TASK PROMPT:
In the data below, find each line that contains the word "clamp" and copy it.

Dataset entries:
--- START ---
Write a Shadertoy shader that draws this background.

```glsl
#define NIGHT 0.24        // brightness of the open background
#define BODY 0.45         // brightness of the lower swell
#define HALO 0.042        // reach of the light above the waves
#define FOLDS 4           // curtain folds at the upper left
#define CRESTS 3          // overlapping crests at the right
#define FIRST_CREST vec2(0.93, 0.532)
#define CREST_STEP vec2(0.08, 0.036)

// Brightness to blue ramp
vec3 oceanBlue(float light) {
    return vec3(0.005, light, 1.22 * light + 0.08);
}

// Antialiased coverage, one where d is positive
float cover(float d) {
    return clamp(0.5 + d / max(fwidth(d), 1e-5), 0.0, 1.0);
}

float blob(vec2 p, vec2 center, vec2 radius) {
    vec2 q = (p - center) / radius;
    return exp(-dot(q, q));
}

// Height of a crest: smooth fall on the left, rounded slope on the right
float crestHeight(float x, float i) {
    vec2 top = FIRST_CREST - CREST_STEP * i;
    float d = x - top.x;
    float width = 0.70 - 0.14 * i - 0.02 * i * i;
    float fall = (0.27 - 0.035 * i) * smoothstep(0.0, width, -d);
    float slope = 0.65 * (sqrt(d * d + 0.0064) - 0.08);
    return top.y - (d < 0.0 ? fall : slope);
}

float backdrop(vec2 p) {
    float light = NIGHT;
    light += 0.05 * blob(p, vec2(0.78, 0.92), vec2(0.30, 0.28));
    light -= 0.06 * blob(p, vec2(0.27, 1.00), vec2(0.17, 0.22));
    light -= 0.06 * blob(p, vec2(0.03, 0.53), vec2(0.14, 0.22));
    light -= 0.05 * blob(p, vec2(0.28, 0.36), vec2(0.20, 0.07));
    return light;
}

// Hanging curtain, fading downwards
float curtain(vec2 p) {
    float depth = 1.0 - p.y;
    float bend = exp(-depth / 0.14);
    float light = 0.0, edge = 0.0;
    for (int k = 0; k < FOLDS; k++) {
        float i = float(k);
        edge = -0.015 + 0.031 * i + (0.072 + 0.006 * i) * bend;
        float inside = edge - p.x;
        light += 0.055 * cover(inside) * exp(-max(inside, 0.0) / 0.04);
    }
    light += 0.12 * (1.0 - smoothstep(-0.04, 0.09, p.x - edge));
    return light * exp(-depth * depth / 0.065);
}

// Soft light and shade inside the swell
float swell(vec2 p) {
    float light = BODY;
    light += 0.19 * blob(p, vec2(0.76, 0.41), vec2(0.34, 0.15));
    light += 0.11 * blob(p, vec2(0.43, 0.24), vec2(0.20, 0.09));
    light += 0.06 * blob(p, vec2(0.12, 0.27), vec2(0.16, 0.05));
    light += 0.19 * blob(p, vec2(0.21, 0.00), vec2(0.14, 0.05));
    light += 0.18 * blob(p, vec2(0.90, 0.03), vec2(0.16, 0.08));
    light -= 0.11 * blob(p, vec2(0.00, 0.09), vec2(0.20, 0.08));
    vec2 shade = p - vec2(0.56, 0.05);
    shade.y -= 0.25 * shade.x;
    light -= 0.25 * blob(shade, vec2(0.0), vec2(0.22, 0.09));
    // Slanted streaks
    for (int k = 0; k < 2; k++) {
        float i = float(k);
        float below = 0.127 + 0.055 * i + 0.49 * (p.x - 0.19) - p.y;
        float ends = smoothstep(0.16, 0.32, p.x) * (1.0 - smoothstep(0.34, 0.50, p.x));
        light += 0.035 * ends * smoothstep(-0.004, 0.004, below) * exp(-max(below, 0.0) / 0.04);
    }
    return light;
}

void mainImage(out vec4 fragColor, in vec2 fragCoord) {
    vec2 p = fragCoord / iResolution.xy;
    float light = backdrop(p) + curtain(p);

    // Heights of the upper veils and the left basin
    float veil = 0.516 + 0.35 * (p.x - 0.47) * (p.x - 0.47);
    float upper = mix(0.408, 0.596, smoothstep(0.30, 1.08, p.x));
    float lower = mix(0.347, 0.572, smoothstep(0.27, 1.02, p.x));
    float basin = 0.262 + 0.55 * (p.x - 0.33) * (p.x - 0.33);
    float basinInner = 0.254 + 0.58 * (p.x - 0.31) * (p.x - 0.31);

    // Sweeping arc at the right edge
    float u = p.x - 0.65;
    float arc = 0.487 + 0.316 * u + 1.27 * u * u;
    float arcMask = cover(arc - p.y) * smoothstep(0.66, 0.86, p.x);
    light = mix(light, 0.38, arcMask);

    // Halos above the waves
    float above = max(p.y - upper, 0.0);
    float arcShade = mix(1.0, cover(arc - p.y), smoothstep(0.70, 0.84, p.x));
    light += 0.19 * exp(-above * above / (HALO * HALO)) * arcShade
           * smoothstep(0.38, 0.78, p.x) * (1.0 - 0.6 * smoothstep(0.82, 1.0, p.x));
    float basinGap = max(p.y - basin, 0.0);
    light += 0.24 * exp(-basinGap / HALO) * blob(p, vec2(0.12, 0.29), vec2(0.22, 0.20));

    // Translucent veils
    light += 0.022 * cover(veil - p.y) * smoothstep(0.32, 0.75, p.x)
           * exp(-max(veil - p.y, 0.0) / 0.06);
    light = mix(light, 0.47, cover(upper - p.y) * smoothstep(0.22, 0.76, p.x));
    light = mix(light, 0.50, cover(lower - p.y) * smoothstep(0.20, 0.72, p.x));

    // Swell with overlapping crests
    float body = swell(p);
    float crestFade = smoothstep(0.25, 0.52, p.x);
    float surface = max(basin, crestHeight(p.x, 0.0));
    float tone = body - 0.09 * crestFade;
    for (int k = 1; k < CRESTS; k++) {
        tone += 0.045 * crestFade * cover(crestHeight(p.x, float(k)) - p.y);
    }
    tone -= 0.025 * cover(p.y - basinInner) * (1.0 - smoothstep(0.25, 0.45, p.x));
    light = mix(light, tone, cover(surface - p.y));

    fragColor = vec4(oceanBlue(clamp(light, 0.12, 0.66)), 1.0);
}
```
--- END ---
OUTPUT FOR THIS EXERCISE:
    return clamp(0.5 + d / max(fwidth(d), 1e-5), 0.0, 1.0);
    fragColor = vec4(oceanBlue(clamp(light, 0.12, 0.66)), 1.0);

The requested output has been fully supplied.